Supplied data >>
━━━━
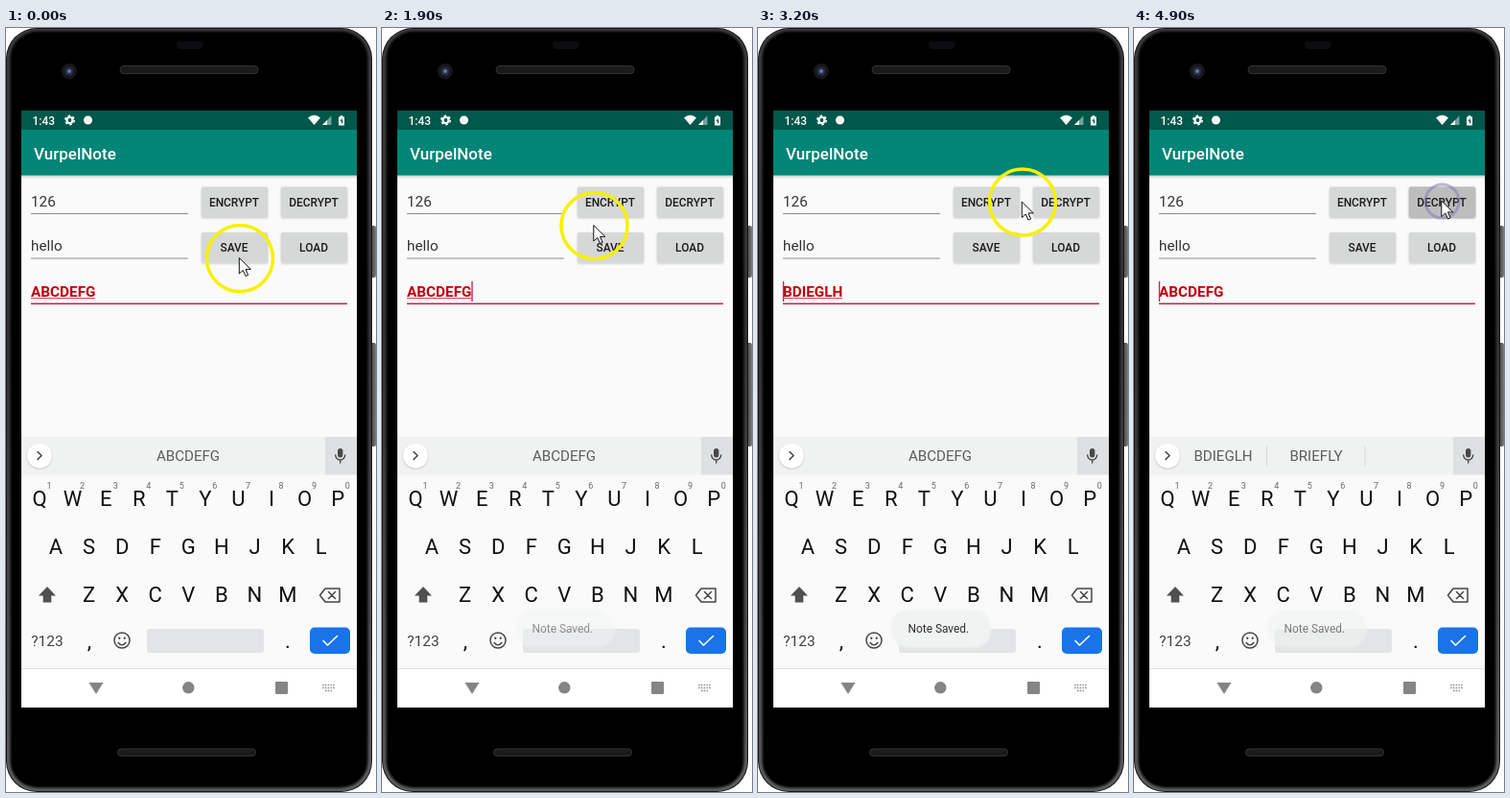
Animation of 386x796 px, one loop 5 s. Source, as an HTML page:

```html
<!DOCTYPE html>
<html lang="en">
<head>
<meta charset="utf-8">
<title>Phone note demo</title>
<style>
  html, body { margin: 0; width: 100%; height: 100%; overflow: hidden; background: #fff; }
  svg { display: block; width: 386px; height: 796px; font-family: Roboto, sans-serif; }
  .mid { text-anchor: middle; }
  .btn { font-size: 11.9px; font-weight: 500; fill: #1c1c1c; }
  .key { font-size: 22px; fill: #101010; }
  .hint { font-size: 9px; fill: #666; }
  .word { font-size: 15.1px; fill: #5a5c5e; }
  .line { fill: none; stroke-linecap: round; stroke-linejoin: round; }
</style>
</head>
<body>
<svg viewBox="0 0 386 796">
  <defs>
    <linearGradient id="rim" x2="0" y2="1">
      <stop stop-color="#3c3c3c"/><stop offset=".4" stop-color="#333"/>
      <stop offset="1" stop-color="#5c5c5c"/>
    </linearGradient>
    <linearGradient id="side">
      <stop stop-color="#2c2c2c"/><stop offset="1" stop-color="#7c7c7c"/>
    </linearGradient>
    <linearGradient id="fall" x2="0" y2="1">
      <stop stop-color="#000" stop-opacity=".22"/><stop offset="1" stop-color="#000" stop-opacity="0"/>
    </linearGradient>
    <filter id="soft" x="-20%" y="-40%" width="140%" height="190%">
      <feDropShadow dx="0" dy="1" stdDeviation="1" flood-opacity=".22"/>
    </filter>
    <filter id="blur"><feGaussianBlur stdDeviation="1.2"/></filter>
  </defs>

  <!-- phone -->
  <g fill="url(#side)">
    <rect x="379" y="206" width="7" height="54" rx="2"/>
    <rect x="379" y="328" width="7" height="108" rx="2"/>
  </g>
  <rect width="382" height="796" rx="32" fill="#161616"/>
  <rect x="1" y="1" width="380" height="794" rx="31" fill="url(#rim)"/>
  <rect x="4.500" y="3.500" width="373" height="788" rx="28" fill="#000" filter="url(#blur)"/>
  <rect x="178" y="14" width="27" height="8" rx="3" fill="#0d0d0f"/>
  <g fill="#1b1b1b" stroke="#333">
    <rect x="119" y="39.500" width="144" height="8" rx="4"/>
    <rect x="116.500" y="751" width="144" height="7.500" rx="3.700"/>
  </g>
  <circle cx="66" cy="45" r="8" fill="#17181d"/>
  <circle cx="66" cy="45" r="4.500" fill="#272c45"/>
  <circle cx="66" cy="45" r="2" fill="#72789a"/>

  <!-- screen -->
  <rect x="16" y="86" width="350" height="622" fill="#fafafa"/>
  <rect x="16" y="153" width="350" height="4" fill="url(#fall)"/>
  <rect x="16" y="86" width="350" height="20" fill="#00574b"/>
  <rect x="16" y="106" width="350" height="47.500" fill="#008577"/>
  <g fill="#fff">
    <text x="27.500" y="100.700" font-size="12" font-weight="500">1:43</text>
    <circle cx="66.500" cy="96" r="3" fill="none" stroke="#fff" stroke-width="2.200"/>
    <circle cx="66.500" cy="96" r="4.700" fill="none" stroke="#fff" stroke-width="1.600" stroke-dasharray="2.460"/>
    <circle cx="85.500" cy="96" r="4.500"/>
    <path d="M315 93.500Q321.500 88 328 93.500L321.500 101Z"/>
    <path d="M330 101L339.500 91.500V101Z" opacity=".45"/>
    <path d="M330 101L335 96V101Z"/>
    <path d="M347 92.500h1.700v-1.300h2.600v1.300h1.700v9h-6Z"/>
    <path d="M350.500 93.500l-2 3.800h1.500v3l2-3.800h-1.500Z" fill="#00574b"/>
    <text x="29" y="136.800" font-size="17" font-weight="500">VurpelNote</text>
  </g>

  <g font-size="15.300" fill="#333">
    <text x="26" y="186">126</text>
    <text x="26" y="232">hello</text>
  </g>
  <path d="M26 193.500H190M26 240H190" stroke="#8c8c8c"/>
  <path d="M26 287.200H356" stroke="#c9215b" stroke-width="1.400"/>
  <text id="note" x="26" y="280" font-size="15.300" font-weight="700" fill="#c0000c"></text>
  <path id="spell" stroke="#c0000c"/>
  <rect id="caret" y="264" width="1.400" height="21" fill="#d0205c"/>
  <g id="buttons"></g>

  <!-- keyboard -->
  <rect x="16" y="426" width="350" height="39.500" fill="#f0f1f1"/>
  <rect x="333" y="426" width="33" height="39.500" fill="#dfe0e1"/>
  <circle cx="35" cy="445.500" r="12.700" fill="#fff" filter="url(#soft)"/>
  <path class="line" d="M33 441.500l4 4-4 4" stroke="#444" stroke-width="1.600"/>
  <rect x="346" y="438" width="5.400" height="9.500" rx="2.700" fill="#484848"/>
  <path class="line" d="M343.700 445a5 5 0 0 0 10 0M348.700 450v3" stroke="#484848" stroke-width="1.400"/>
  <g class="word mid" id="before"><text x="190" y="451.300">ABCDEFG</text></g>
  <g class="word mid" id="after">
    <text x="93" y="451.300">BDIEGLH</text><text x="190" y="451.300">BRIEFLY</text>
    <path d="M138.500 436v20M241 436v20" stroke="#d6d7d8"/>
  </g>
  <g id="keys"></g>
  <path d="M43 582l9 9.500h-4.700v7h-8.600v-7h-4.700Z" fill="#505050"/>
  <path class="line" d="M333 584h15v14h-15l-5.500-7ZM336.500 587.500l7 7m0-7l-7 7" stroke="#444" stroke-width="1.500"/>
  <text class="mid" x="43" y="643.800" font-size="15.500" fill="#404040">?123</text>
  <g class="line" stroke="#444" stroke-width="1.500">
    <circle cx="121" cy="638" r="8"/><path d="M117 640.500q4 4.500 8 0"/>
  </g>
  <path d="M118.300 635.700v.1M123.700 635.700v.1" stroke="#444" stroke-width="2.300" stroke-linecap="round"/>
  <rect x="147" y="626" width="122" height="25" rx="3" fill="#e3e4e5"/>
  <rect x="317" y="624.500" width="42" height="27.500" rx="5" fill="#1a73e8"/>
  <path class="line" d="M331 638.500l4.500 4.500 10-9.500" stroke="#fff" stroke-width="1.600"/>

  <!-- navigation bar -->
  <rect x="16" y="667" width="350" height="41" fill="#fff"/>
  <path d="M16 667.500H366" stroke="#e1e1e1"/>
  <g fill="#858585">
    <path d="M86.500 682h15l-7.500 12Z"/><circle cx="190.300" cy="687.300" r="6.200"/>
    <rect x="281" y="681" width="13" height="13" rx="1"/>
  </g>
  <path d="M330 684.500h13M330 687.500h13M333 690.500h7" stroke="#8c8c8c" stroke-width="1.500" stroke-dasharray="1.500 1.300"/>

  <g id="toast">
    <rect x="139" y="605.500" width="104" height="40" rx="18" fill="#f1f3f3" filter="url(#blur)"/>
    <text x="156.500" y="630" font-size="11.900" fill="#303030">Note Saved.</text>
  </g>

  <circle id="ring" fill="none"/>
  <path id="pointer" d="M0 0V16.500L4 12.900L6.700 19L9.300 17.900L6.700 11.900H12Z" fill="#fff" stroke="#111"/>
</svg>

<script>
const $ = id => document.getElementById(id);
const set = (id, attrs) => {
  for (const name in attrs) $(id).setAttribute(name, attrs[name]);
};
const clamp = v => Math.max(0, Math.min(1, v));
const LOOP = 5000, STEP = 100, PITCH = 34.58;

// Buttons, each with the time it is pressed and released
const buttons = [
  ['ENCRYPT', 204, 165.5, 2500, 3000], ['DECRYPT', 287, 165.5, 4500, 5200],
  ['SAVE', 204, 213, 700, 1400], ['LOAD', 287, 213, 9000, 9000]
];
$('buttons').innerHTML = buttons.map(([label, x, y], i) => {
  const box = `x="${x}" y="${y}" width="69" height="31.5" rx="1.5"`;
  return `<rect ${box} fill="#d6d7d7" filter="url(#soft)"/>
    <rect id="press${i}" ${box} fill="#bdbdbe" filter="url(#soft)"/>
    <text class="btn mid" x="${x + 34}" y="${y + 20}">${label}</text>`;
}).join('');

const letterRow = (letters, x, y) => [...letters].map((c, i) =>
  `<text class="key mid" x="${x + i * PITCH}" y="${y}">${c}</text>`).join('');
$('keys').innerHTML = letterRow('QWERTYUIOP', 35, 498.3) + letterRow('ASDFGHJKL', 52, 548.3) +
  letterRow('ZXCVBNM', 86.5, 598.3) + letterRow(',', 87, 645.5) + letterRow('.', 294, 645.5) +
  [...'1234567890'].map((c, i) =>
    `<text class="hint mid" x="${45 + i * PITCH}" y="480">${c}</text>`).join('');

// Pointer path: time, x, y
const path = [
  [0, 244, 240], [200, 244, 240], [300, 251, 229], [400, 241.5, 229], [1600, 241.5, 229],
  [1900, 221.5, 206], [2000, 222, 200], [2200, 236, 186], [2300, 236.5, 184], [3100, 236.5, 184],
  [3200, 276, 181.5], [3400, 318, 175], [3600, 331, 176], [3700, 330, 178], [3800, 325, 178.5],
  [4200, 325, 178.5], [4300, 322.5, 179], [4400, 321.5, 180.5], [5000, 321.5, 180.5]
];
// Clicks: ring starts shrinking, ring is gone, ring comes back
const clicks = [[300, 1400, 1700], [2300, 3000, 3200], [4300, 5000, 5000]];
const toastFade = [[0, 0], [1700, 0], [1900, .5], [2300, .75], [2700, 1], [4700, 1], [5000, .4]];

function sample(keys, t, column = 1) {
  const i = Math.max(1, keys.findIndex(k => k[0] >= t));
  const a = keys[i - 1], b = keys[i];
  return a[column] + (b[column] - a[column]) * (t - a[0]) / (b[0] - a[0]);
}

function draw(t) {
  const x = sample(path, t), y = sample(path, t, 2);
  set('pointer', { transform: `translate(${x - .7} ${y - .5})` });

  const click = clicks.find(c => t >= c[0] && t < c[2]);
  const shrink = click ? clamp((t - click[0]) / 100) : 0;
  set('ring', {
    cx: x, cy: y, r: 34.5 - 17 * shrink,
    stroke: shrink < 1 ? '#f7f100' : '#7d78b4',
    'stroke-width': 3.5 - .5 * shrink,
    opacity: click && t >= click[1] ? 0 : 1 - .5 * shrink
  });

  buttons.forEach(([, , , down, up], i) =>
    set('press' + i, { opacity: clamp((t - down) / 200) * clamp((up - t) / 200) }));

  const encrypted = t >= 2800 && t < 4800;
  const moved = t >= 2800;
  $('note').textContent = encrypted ? 'BDIEGLH' : 'ABCDEFG';
  set('spell', {
    d: `M26 281.500H${encrypted ? 88 : 93}`,
    opacity: (moved && t < 3200) || t >= 4800 ? 0 : .7
  });
  set('caret', {
    x: moved ? 25.8 : 93.3,
    opacity: t < 400 || (t >= 4300 && t < 4800) ? 0 : 1
  });

  set('before', { opacity: t < 3700 ? 1 : 0 });
  set('after', { opacity: t < 3700 ? 0 : 1 });
  set('toast', { opacity: sample(toastFade, t) });
}

function tick() {
  draw(Math.floor(performance.now() % LOOP / STEP) * STEP);
  requestAnimationFrame(tick);
}
tick();
</script>
</body>
</html>
```
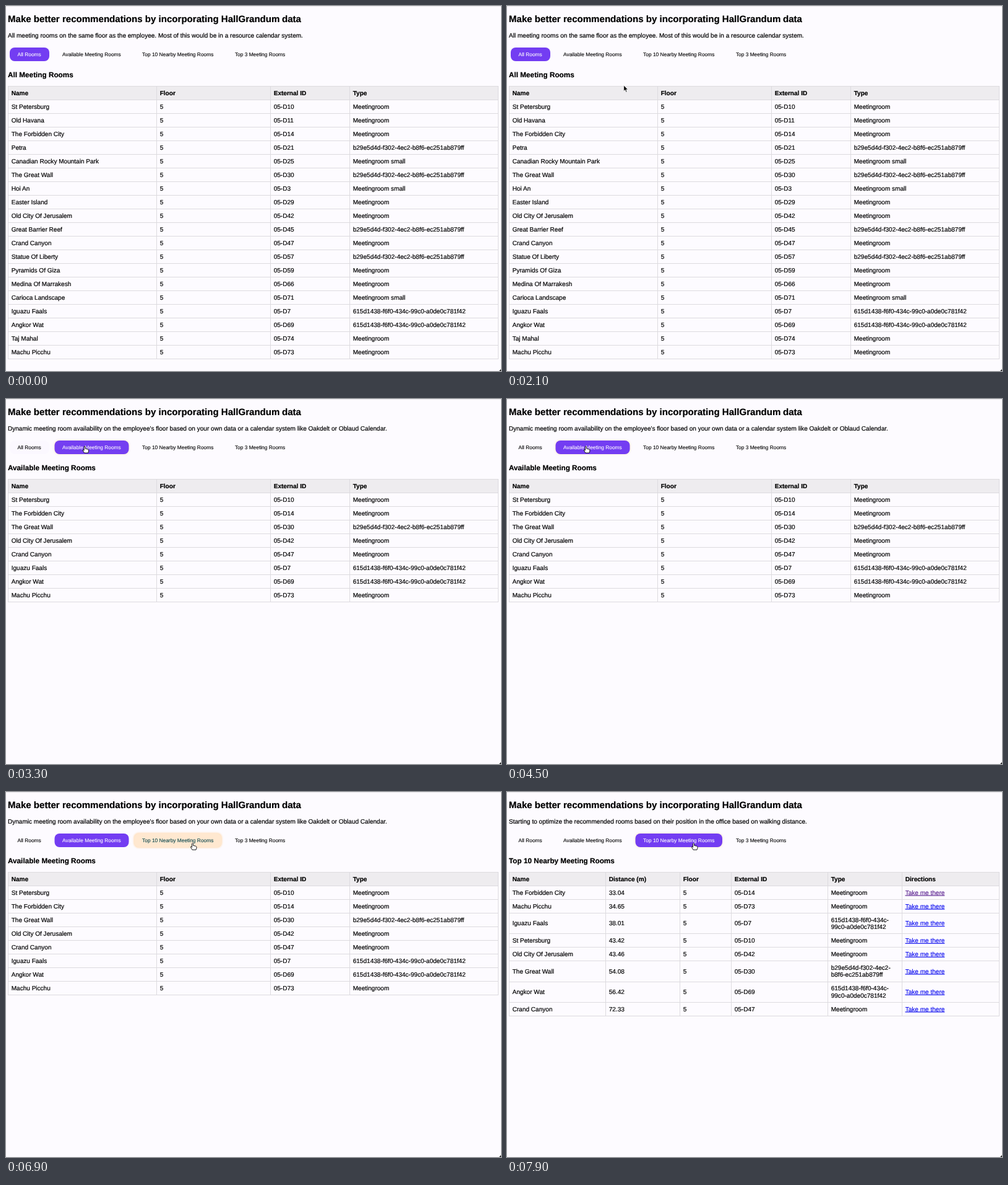
An HTML page for the animation above (8 s loop, 800 by 589 pixels).

```html
<!DOCTYPE html>
<html lang="en">
<head>
<meta charset="utf-8">
<title>Meeting rooms</title>
<style>
  html, body { margin: 0; width: 100%; height: 100%; overflow: hidden; background: #fdfbff; }
  svg { display: block; width: 100%; height: 100%; }
  text {
    font: 10.05px "Liberation Sans", Arial, sans-serif; text-rendering: geometricPrecision; white-space: pre;
    color: #000; fill: currentColor; stroke: currentColor; stroke-width: .2px;
  }
  .title { font-size: 15.07px; font-weight: bold; }
  .heading { font-size: 11.76px; font-weight: bold; }
  .tab { font-size: 8.37px; stroke-width: .12px; }
  .th { font-weight: bold; }
  .link { color: #0000ee; text-decoration: underline; stroke-width: .1px; }
  .visited { color: #551a8b; }
</style>
</head>
<body>
<svg id="stage" viewBox="0 0 800 589">
  <defs>
    <filter id="blur" x="-10%" y="-50%" width="120%" height="200%"><feGaussianBlur stdDeviation="1.6"/></filter>
  </defs>
  <rect width="800" height="589" fill="#fdfbff"/>
  <rect width="800" height="1" fill="#e9e7eb"/>
  <path d="M800 586V589H797Z" fill="#222"/>
  <text class="title" x="3" y="26.2">Make better recommendations by incorporating HallGrandum<tspan x="446">data</tspan></text>
</svg>
<script>
const LOOP = 8000, STEP = 100;
const stage = document.getElementById('stage');

function add(parent, tag, attrs, text) {
  const el = document.createElementNS('http://www.w3.org/2000/svg', tag);
  for (const key in attrs) el.setAttribute(key, attrs[key]);
  if (text !== undefined) el.textContent = text;
  parent.appendChild(el);
  return el;
}

const B = 'b29e5d4d-f302-4ec2-b8f6-ec251ab879ff';
const C = '615d1438-f6f0-434c-99c0-a0de0c781f42';
const M = 'Meetingroom', S = 'Meetingroom small';
const rooms = [
  ['St Petersburg', 'D10', M], ['Old Havana', 'D11', M], ['The Forbidden City', 'D14', M],
  ['Petra', 'D21', B], ['Canadian Rocky Mountain Park', 'D25', S], ['The Great Wall', 'D30', B],
  ['Hoi An', 'D3', S], ['Easter Island', 'D29', M], ['Old City Of Jerusalem', 'D42', M],
  ['Great Barrier Reef', 'D45', B], ['Crand Canyon', 'D47', M], ['Statue Of Liberty', 'D57', B],
  ['Pyramids Of Giza', 'D59', M], ['Medina Of Marrakesh', 'D66', M], ['Carioca Landscape', 'D71', S],
  ['Iguazu Faals', 'D7', C], ['Angkor Wat', 'D69', C], ['Taj Mahal', 'D74', M], ['Machu Picchu', 'D73', M]
];
const byId = id => rooms.find(room => room[1] === id);
const plainRow = ([name, id, type]) => [name, '5', '05-' + id, type];
const available = ['D10', 'D14', 'D30', 'D42', 'D47', 'D7', 'D69', 'D73'].map(byId);

// Long identifiers wrap after their third group in the narrow column.
const wrap = type => type.length > 20 ? [type.slice(0, 19), type.slice(19)] : type;
const nearby = [
  ['D14', '33.04'], ['D73', '34.65'], ['D7', '38.01'], ['D10', '43.42'],
  ['D42', '43.46'], ['D30', '54.08'], ['D69', '56.42'], ['D47', '72.33']
].map(([id, distance]) => {
  const [name, , type] = byId(id);
  return [name, distance, '5', '05-' + id, wrap(type), 'Take me there'];
});

function page(intro, heading, columns, headers, rows) {
  const g = add(stage, 'g');
  add(g, 'text', { x: 3, y: 51.2 }, intro);
  add(g, 'text', { class: 'heading', x: 3, y: 114.8 }, heading);
  add(g, 'rect', { x: 3, y: 129, width: 793, height: 22, fill: '#eeecef' });
  let y = 129, lines = 'M3 129.5H796';
  [headers, ...rows].forEach((row, r) => {
    const height = row.some(Array.isArray) ? 33.3 : 22;
    row.forEach((cell, c) => {
      const parts = [].concat(cell);
      const link = r > 0 && headers[c] === 'Directions';
      const kind = !r ? 'th' : link ? (r === 1 ? 'link visited' : 'link') : '';
      parts.forEach((part, i) => add(g, 'text', {
        class: kind, x: columns[c] + 5.7,
        y: y + height / 2 + 3.6 + (i - (parts.length - 1) / 2) * 11.4
      }, part));
    });
    y += height;
    lines += `M3 ${Math.round(y) + .5}H796`;
  });
  for (const x of [...columns, 795]) lines += `M${x + .5} 129V${Math.round(y) + 1}`;
  add(g, 'path', { d: lines, stroke: '#dddbdf', fill: 'none' });
  return g;
}

const columns = [3, 243, 427, 555];
const headers = ['Name', 'Floor', 'External ID', 'Type'];
const pages = [
  page('All meeting rooms on the same floor as the employee. Most of this would be in a resource calendar system.',
    'All Meeting Rooms', columns, headers, rooms.map(plainRow)),
  page("Dynamic meeting room availability on the employee's floor based on your own data or a calendar system like Oakdelt or Oblaud Calendar.",
    'Available Meeting Rooms', columns, headers, available.map(plainRow)),
  page('Starting to optimize the recommended rooms based on their position in the office based on walking distance.',
    'Top 10 Nearby Meeting Rooms', [3, 159, 279, 362, 518, 638],
    ['Name', 'Distance (m)', 'Floor', 'External ID', 'Type', 'Directions'], nearby)
];

const FIRST = 3020, SECOND = 7320;
const tabs = [
  { label: 'All Rooms', x: 6, w: 64, on: -1e4, off: FIRST },
  { label: 'Available Meeting Rooms', x: 78.5, w: 120, on: FIRST, off: SECOND, enter: 2250, leave: 5430 },
  { label: 'Top 10 Nearby Meeting Rooms', x: 207.5, w: 140.5, on: SECOND, enter: 5460 },
  { label: 'Top 3 Meeting Rooms', x: 357.3, w: 107 }
];
for (const tab of tabs) {
  const box = { x: tab.x, y: 67, width: tab.w, height: 22, rx: 8 };
  tab.glow = add(stage, 'rect', { ...box, x: tab.x - 1, y: 66, width: tab.w + 2, height: 24, fill: '#ffdcb4', filter: 'url(#blur)' });
  tab.warm = add(stage, 'rect', { ...box, fill: '#ffe8d0' });
  tab.fill = add(stage, 'rect', { ...box, fill: '#733df2' });
  tab.text = add(stage, 'text', { class: 'tab', x: tab.x + 12.6, y: 81 }, tab.label);
}

const ring = add(stage, 'circle', { r: 18, fill: 'none', stroke: '#0b0b12', 'stroke-width': 2 });
const cursor = add(stage, 'g', { 'stroke-linejoin': 'round' });
const arrow = add(cursor, 'path', {
  d: 'M0 0V9.6L2.2 7.6L3.8 11.3L5.4 10.6L3.9 7H6.8Z', fill: '#000', stroke: '#fff', 'stroke-width': .8
});
const hand = add(cursor, 'path', {
  d: 'M-1 1Q0-1 1 1V4L5 5Q7 5.5 6.5 8L5.5 11H-.5L-3 7Q-3.5 5.4-2 6L-1 7Z', fill: '#fff', stroke: '#111', 'stroke-width': .95
});

const path = [
  [700, 707, 389], [800, 664, 398], [900, 664, 398], [1000, 664, 417], [1300, 353, 266],
  [1500, 322, 240], [1600, 322, 240], [2400, 127, 76], [5200, 127.5, 76],
  [5800, 284, 84], [6600, 301.5, 82.3], [8000, 301.5, 82.3]
];
const clicks = [[2800, 3100], [7000, 7300]];

const clamp = v => Math.max(0, Math.min(1, v));
const smooth = v => { v = clamp(v); return v * v * (3 - 2 * v); };
const ramp = (t, start, length) => start === undefined ? 0 : smooth((t - start) / length);
const mix = (a, b, k) => a.map((v, i) => v + (b[i] - v) * k);
const show = (el, visible) => el.setAttribute('visibility', visible ? 'inherit' : 'hidden');

function pointer(t) {
  const i = Math.max(1, path.findIndex(p => p[0] >= t));
  const a = path[i - 1], b = path[i];
  return mix(a.slice(1), b.slice(1), smooth((t - a[0]) / (b[0] - a[0])));
}

function draw(t) {
  const current = t < FIRST ? 0 : t < SECOND ? 1 : 2;
  pages.forEach((g, i) => show(g, i === current));

  for (const tab of tabs) {
    const active = ramp(t, tab.on, 300) - ramp(t, tab.off, 300);
    const hover = ramp(t, tab.enter, 250) - ramp(t, tab.leave, 250);
    tab.glow.setAttribute('opacity', hover * (1 - .6 * active));
    tab.warm.setAttribute('opacity', hover);
    tab.fill.setAttribute('opacity', active);
    const ink = mix(mix([0, 0, 0], [12, 72, 78], hover), [255, 255, 255], active);
    tab.text.style.color = `rgb(${ink.map(Math.round)})`;
  }

  const [x, y] = pointer(t);
  const over = tabs.some(tab => t >= tab.enter && !(t >= tab.leave));
  cursor.setAttribute('transform', `translate(${x} ${y})`);
  show(cursor, t >= path[0][0]);
  show(arrow, !over);
  show(hand, over);
  ring.setAttribute('cx', x + 1);
  ring.setAttribute('cy', y + .8);
  show(ring, clicks.some(([down, up]) => t >= down && t < up));
}

const start = performance.now();
function tick() {
  const t = (performance.now() - start) % LOOP;
  draw(Math.floor(t / STEP) * STEP);
  requestAnimationFrame(tick);
}
tick();
</script>
</body>
</html>
```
━━━━
Work instruction >> If a line in the material above contains "clamp", show that line.

Result below >>
const clamp = v => Math.max(0, Math.min(1, v));
  const shrink = click ? clamp((t - click[0]) / 100) : 0;
    set('press' + i, { opacity: clamp((t - down) / 200) * clamp((up - t) / 200) }));
const clamp = v => Math.max(0, Math.min(1, v));
const smooth = v => { v = clamp(v); return v * v * (3 - 2 * v); };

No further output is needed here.